"Basically, the words that come to mind is that it's a blessing....," Jim said of having his son join the farm. "As a parent, I kind of had that in mind."

Yet, he knew that it was Tony's choice on whether or not to continue farming. "I grew up with three other brothers and none of them came back to farm," Jim said. "I'm sure my dad probably has visions of all us joining the farm."

Jim noticed that Tony had a passion for farming early on. "They grow up beside you on the tractor and you see that desire to do it."

The father and son operate a crop production farm with mainly a corn and soybean rotation. They farm acres together and also have their own individual acres. The family also operates a seed business. Tony's focus in the spring is primarily with the seed business while his dad handles the planting of the family's crops.

Tony returns to the fields when spraying crop acres starts.

The variety of work is one of Tony's favorite aspects of farming. "You are not doing the same thing everyday," he said. "There are so many different things."

As a farmer, he gets to watch the progress of his crop. "...there's something about it, watching your crop and then you get to see what comes out of that crop"

"I think that's about exactly right," Jim said in agreement with Tony's description of his favorite aspect of farming. "It's definitely not montonous," Jim said.

The variety of each day also includes adapting to the changes in farming.

When Jim started farming he took one of the first agricultural related computer classes offered in the area. His son is very competent in the advanced technology used today.

Jim talked about the need to precisely steer the tractor and equipment when he was younger so the crop rows were straight. It was a point of emphasis from his father.

"Now, that's a non-issue," Jim said, as technology ensures the tractor and equipment follow a straight path.

As farming has advanced, "You always wonder what comes next," Jim said.

What may be coming next is exciting but can also be slightly daunting for Tony. "...everything is coming so fast and so quick that it scares me a little bit," Tony said.

He's willing to accept change and adapt but he doesn't want one of his enjoyments of farming to be eliminated. "I hope we are still driving tractors in the future," Tony said. He doesn't want to be in an office programming a tractor to operate in his fields in the future.

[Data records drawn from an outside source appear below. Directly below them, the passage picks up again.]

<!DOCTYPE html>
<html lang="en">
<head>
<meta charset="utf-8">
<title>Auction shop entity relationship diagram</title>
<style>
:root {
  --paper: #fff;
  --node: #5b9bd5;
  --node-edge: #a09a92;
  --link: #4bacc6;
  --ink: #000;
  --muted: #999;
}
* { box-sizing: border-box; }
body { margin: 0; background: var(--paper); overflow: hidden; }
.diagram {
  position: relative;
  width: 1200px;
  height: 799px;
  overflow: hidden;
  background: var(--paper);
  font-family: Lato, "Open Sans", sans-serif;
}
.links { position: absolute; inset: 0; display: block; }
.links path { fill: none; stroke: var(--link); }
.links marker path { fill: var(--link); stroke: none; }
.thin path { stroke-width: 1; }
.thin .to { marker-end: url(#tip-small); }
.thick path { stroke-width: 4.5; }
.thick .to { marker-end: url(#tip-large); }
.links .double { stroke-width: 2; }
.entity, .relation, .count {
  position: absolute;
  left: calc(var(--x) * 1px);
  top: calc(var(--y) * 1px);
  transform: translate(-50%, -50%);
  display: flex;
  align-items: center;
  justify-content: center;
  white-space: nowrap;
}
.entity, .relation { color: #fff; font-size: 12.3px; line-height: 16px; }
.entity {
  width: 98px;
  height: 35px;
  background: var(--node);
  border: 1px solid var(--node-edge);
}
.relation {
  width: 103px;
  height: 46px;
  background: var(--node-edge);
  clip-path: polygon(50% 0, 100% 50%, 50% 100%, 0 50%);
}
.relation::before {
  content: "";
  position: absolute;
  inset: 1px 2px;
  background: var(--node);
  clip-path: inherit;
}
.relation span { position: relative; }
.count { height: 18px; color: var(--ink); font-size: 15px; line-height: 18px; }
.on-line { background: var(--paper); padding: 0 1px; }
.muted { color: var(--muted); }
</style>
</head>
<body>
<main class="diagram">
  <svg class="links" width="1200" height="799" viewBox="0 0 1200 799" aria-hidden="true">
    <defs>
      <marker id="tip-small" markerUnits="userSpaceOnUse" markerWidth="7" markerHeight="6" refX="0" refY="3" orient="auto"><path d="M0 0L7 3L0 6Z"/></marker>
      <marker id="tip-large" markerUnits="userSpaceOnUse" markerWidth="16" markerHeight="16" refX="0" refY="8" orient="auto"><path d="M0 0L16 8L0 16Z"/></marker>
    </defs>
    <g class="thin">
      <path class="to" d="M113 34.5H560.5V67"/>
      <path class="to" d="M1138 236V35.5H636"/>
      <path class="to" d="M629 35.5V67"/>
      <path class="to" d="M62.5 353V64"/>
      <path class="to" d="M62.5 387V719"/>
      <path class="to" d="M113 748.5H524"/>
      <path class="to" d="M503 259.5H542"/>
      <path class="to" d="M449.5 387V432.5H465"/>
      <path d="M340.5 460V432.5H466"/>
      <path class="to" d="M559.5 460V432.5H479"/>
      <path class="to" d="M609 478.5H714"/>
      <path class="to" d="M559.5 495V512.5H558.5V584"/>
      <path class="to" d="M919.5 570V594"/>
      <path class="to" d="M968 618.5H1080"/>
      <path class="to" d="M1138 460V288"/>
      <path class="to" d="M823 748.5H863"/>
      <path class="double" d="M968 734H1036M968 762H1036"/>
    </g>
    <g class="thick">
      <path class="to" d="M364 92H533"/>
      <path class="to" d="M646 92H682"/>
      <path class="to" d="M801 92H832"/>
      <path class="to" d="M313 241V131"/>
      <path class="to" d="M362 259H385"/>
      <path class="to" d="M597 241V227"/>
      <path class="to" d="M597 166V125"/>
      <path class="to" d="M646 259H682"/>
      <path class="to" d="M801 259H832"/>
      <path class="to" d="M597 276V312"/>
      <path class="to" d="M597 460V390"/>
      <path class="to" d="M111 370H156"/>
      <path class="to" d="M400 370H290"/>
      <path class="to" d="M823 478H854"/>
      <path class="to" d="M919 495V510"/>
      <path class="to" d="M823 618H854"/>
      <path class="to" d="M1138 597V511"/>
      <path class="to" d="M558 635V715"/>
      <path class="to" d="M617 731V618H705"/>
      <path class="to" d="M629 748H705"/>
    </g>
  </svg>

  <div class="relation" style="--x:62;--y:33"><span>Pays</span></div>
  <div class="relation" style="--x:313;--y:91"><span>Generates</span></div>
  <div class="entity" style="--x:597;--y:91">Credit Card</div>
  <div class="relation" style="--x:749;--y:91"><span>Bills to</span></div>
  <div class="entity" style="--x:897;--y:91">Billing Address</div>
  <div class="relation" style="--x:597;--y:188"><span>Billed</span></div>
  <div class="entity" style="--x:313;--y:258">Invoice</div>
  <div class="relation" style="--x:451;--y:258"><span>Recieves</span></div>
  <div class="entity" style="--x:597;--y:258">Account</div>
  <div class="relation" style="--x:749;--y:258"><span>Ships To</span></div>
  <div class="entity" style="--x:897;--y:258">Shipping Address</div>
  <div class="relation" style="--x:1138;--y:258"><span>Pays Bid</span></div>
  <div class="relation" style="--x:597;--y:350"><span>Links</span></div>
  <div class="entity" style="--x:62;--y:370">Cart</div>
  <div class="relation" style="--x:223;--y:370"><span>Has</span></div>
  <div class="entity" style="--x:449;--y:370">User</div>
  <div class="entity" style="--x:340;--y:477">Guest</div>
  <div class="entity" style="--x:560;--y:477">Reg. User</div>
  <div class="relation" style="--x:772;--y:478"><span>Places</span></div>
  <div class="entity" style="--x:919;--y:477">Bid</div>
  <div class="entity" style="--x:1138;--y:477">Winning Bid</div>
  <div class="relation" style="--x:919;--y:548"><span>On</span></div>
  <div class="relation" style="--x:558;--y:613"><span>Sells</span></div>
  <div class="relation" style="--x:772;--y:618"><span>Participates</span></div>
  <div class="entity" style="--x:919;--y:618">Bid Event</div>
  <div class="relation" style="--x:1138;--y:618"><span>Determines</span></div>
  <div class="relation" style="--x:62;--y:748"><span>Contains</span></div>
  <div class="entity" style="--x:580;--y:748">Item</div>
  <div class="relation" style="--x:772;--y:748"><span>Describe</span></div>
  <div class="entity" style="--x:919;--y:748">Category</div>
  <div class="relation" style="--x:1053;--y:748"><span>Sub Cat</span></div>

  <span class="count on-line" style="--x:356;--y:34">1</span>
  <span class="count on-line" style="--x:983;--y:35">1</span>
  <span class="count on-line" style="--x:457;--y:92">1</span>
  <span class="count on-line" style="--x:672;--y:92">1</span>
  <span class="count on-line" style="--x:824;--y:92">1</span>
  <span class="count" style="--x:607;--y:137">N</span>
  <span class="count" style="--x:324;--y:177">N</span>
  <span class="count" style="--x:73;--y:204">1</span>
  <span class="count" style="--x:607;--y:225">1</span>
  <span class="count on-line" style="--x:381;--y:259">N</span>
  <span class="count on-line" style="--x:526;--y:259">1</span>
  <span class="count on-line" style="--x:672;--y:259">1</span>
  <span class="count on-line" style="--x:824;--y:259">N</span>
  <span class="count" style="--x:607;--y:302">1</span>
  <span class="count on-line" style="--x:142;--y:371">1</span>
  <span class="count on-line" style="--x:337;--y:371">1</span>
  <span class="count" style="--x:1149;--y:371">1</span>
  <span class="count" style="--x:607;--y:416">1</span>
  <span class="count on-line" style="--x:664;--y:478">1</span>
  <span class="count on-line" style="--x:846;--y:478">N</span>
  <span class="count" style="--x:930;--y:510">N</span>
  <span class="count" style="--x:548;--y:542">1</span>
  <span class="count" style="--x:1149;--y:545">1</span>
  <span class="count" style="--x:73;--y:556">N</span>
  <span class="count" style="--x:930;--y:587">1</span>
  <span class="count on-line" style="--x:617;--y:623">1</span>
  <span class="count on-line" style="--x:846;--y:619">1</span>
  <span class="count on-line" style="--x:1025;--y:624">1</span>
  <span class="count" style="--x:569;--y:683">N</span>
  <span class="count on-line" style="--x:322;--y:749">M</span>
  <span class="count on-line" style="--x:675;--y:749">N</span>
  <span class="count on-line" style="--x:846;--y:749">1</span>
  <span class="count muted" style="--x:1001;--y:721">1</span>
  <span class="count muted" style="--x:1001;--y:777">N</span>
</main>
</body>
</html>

Because, while driving a tractor is part of the work, it's also part of the enjoyment for father and son.

If things get stressful, during harvest for example, Jim "jumps on a tractor and works ground for an hour or two."

While the Domnicks are prepared for more changes in the future, they do know their farming discussions are shaped by their own life perspectives.

Jim must think of retirement in his future and Tony is just starting in the operation. "As far as (looking) five years, 10 years, ahead and what we look at, I can see differences because of the age factor...," Jim said.

Jim still serves as his son's advisor but if the are any different thoughts on an idea, "at the end of the day you talk through it," he said.

The pair said they talk with mutual respect for opinions and with a shared work ethic and values. They like working together. They even spend leisure time together as recently, they spent several days ice fishing.

They continue to be busy with the seed business and in the fields. As Jim works he can't help but think of the future. "You have visions of your's hard to put in the right words." He knows that just as his son joined him on the farm, he'd like his grandkids to have the chance to do the same.

Editor's note:  This story was published on as part of the 2018 Farm Progress issue.  For more farm related stories click this link.